It seems to me that Peter’s epic, public failure became a spiritually forming moment for him. His life now stood at a fork in the road and he had to make a choice between two options. With hope lost and identity shattered, he could have returned to fishing, slipping from the pages of history as one who failed the Lord. That is the path I am most often tempted to take and it seems like the one he was ready to walk down (John 21:3). The other option was to believe the gospel, to believe that God is a gracious and compassionate God who is ready to forgive and to restore. Believing in the gospel requires us to embrace our new identity as beloved children of God and to act on the gospel, to step out and do what a forgiven and restored person would do even when it seems hard.
Believing the gospel requires eyes to see the fullness of this gift and sometimes the only eyes that can see the true beauty of the gospel are the ones that have been washed by tears.
I have shed many tears over the decades; you have too. These tears can lead us down one of two paths. If we focus on our own strength and dreams we will see our own inability to achieve what is needed. Losing hope, we will slip off into the shadows of history as sad, broken and angry people. However, if we focus on the love of God and the promises He has given, then a new path begins to emerge. This path takes us into a world of radical reversals where true Wisdom is found by fools, where only children can become fully mature, where true prosperity is found in poverty, where life is found by dying and where happiness is found in tears (“blessed are those who weep”). Only when we get to the point of bitter weeping do we discover in the hopelessness of tears that our last hope is actually our only hope.
Is it possible that the full truth and beauty of the gospel can only be seen through eyes that have been washed by bitter tears? These floodgates can be opened by many things. They are opened by failure, various kinds of loss or personal suffering, sorrow over injustice and concern for the suffering of others, just to name a few. As we journey together, let’s be open to sharing our own epic failures, grief and pain with one another, knowing that the gospel can bring about a restoration that we never, ever thought was possible.

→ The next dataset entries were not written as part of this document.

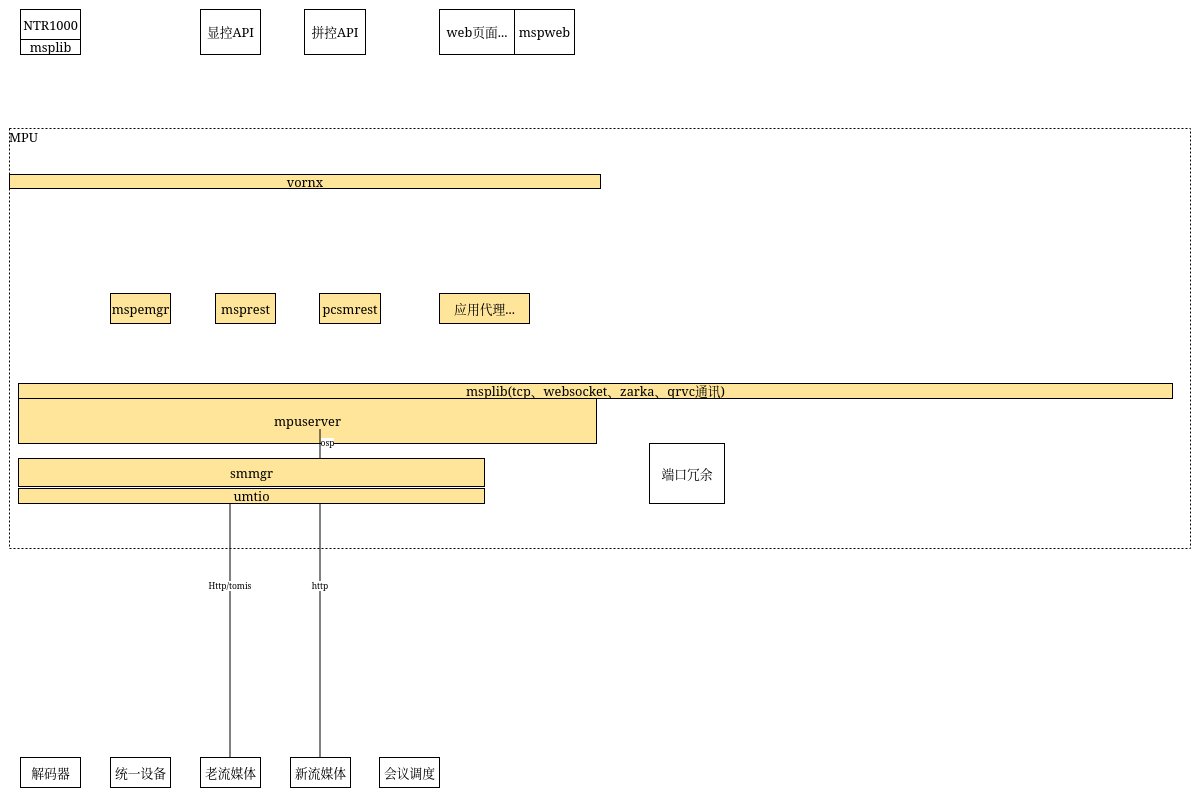
<!DOCTYPE html>
<html lang="zh-CN">
<head>
<meta charset="utf-8">
<title>MPU 架构图</title>
<style>
:root {
  --paper: #ffffff;
  --ink: #000000;
  --service: #ffe599;
}
* { box-sizing: border-box; }
html, body { margin: 0; }
body {
  width: 1200px;
  height: 797px;
  overflow: hidden;
  background: var(--paper);
}
.diagram {
  position: relative;
  width: 1200px;
  height: 797px;
  overflow: hidden;
  color: var(--ink);
  font: 12.8px/16px "Noto Serif", "Noto Serif CJK SC", serif;
}
.node, .zone {
  position: absolute;
  left: var(--x);
  top: var(--y);
  width: var(--w);
  height: var(--h);
}
.node {
  display: flex;
  align-items: center;
  justify-content: center;
  border: 1px solid var(--ink);
  background: var(--paper);
  white-space: nowrap;
}
.service { background: var(--service); }
.zone-name { position: absolute; left: 0; top: 0; }
.zone-frame, .links {
  position: absolute;
  left: 0;
  top: 0;
  fill: none;
  stroke: var(--ink);
}
.zone-frame { stroke-dasharray: 2 2; }
.protocol {
  position: absolute;
  left: var(--x);
  top: var(--y);
  transform: translateX(-50%);
  background: var(--paper);
  font-size: 8.5px;
  line-height: 10px;
  white-space: nowrap;
}
.protocol.beside { transform: none; }
</style>
</head>
<body>
<main class="diagram">

  <section class="clients">
    <div class="node" style="--x:20px;--y:9px;--w:61px;--h:31px">NTR1000</div>
    <div class="node" style="--x:20px;--y:39px;--w:61px;--h:16px">msplib</div>
    <div class="node" style="--x:200px;--y:9px;--w:61px;--h:46px">显控API</div>
    <div class="node" style="--x:304px;--y:9px;--w:62px;--h:46px">拼控API</div>
    <div class="node" style="--x:439px;--y:9px;--w:76px;--h:46px">web页面...</div>
    <div class="node" style="--x:514px;--y:9px;--w:61px;--h:46px">mspweb</div>
  </section>

  <section class="mpu">
    <svg class="zone-frame" width="1200" height="797" aria-hidden="true">
      <rect x="9.5" y="128.5" width="1181" height="420"/>
    </svg>
    <div class="zone" style="--x:9px;--y:129px;--w:1182px;--h:420px"><span class="zone-name">MPU</span></div>

    <div class="node service" style="--x:9px;--y:174px;--w:592px;--h:15px">vornx</div>

    <div class="node service" style="--x:110px;--y:293px;--w:61px;--h:31px">mspemgr</div>
    <div class="node service" style="--x:215px;--y:293px;--w:61px;--h:31px">msprest</div>
    <div class="node service" style="--x:319px;--y:293px;--w:62px;--h:31px">pcsmrest</div>
    <div class="node service" style="--x:439px;--y:293px;--w:91px;--h:31px">应用代理...</div>

    <div class="node service" style="--x:18px;--y:398px;--w:579px;--h:46px">mpuserver</div>
    <div class="node service" style="--x:18px;--y:383px;--w:1155px;--h:16px">msplib(tcp、websocket、zarka、qrvc通讯)</div>
    <div class="node service" style="--x:18px;--y:458px;--w:467px;--h:29px">smmgr</div>
    <div class="node service" style="--x:18px;--y:488px;--w:467px;--h:16px">umtio</div>
    <div class="node" style="--x:649px;--y:443px;--w:76px;--h:61px">端口冗余</div>
  </section>

  <section class="devices">
    <div class="node" style="--x:20px;--y:757px;--w:61px;--h:31px">解码器</div>
    <div class="node" style="--x:110px;--y:757px;--w:61px;--h:31px">统一设备</div>
    <div class="node" style="--x:200px;--y:757px;--w:61px;--h:31px">老流媒体</div>
    <div class="node" style="--x:290px;--y:757px;--w:61px;--h:31px">新流媒体</div>
    <div class="node" style="--x:379px;--y:757px;--w:61px;--h:31px">会议调度</div>
  </section>

  <svg class="links" width="1200" height="797" aria-hidden="true">
    <line x1="320" y1="429" x2="320" y2="458"/>
    <line x1="230" y1="503" x2="230" y2="757"/>
    <line x1="320" y1="503" x2="320" y2="757"/>
  </svg>
  <span class="protocol beside" style="--x:320.5px;--y:438px">osp</span>
  <span class="protocol" style="--x:230px;--y:581px">Http/tomis</span>
  <span class="protocol" style="--x:320px;--y:581px">http</span>

</main>
</body>
</html>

God’s goodness and patience leaves me speechless.
Walking with you,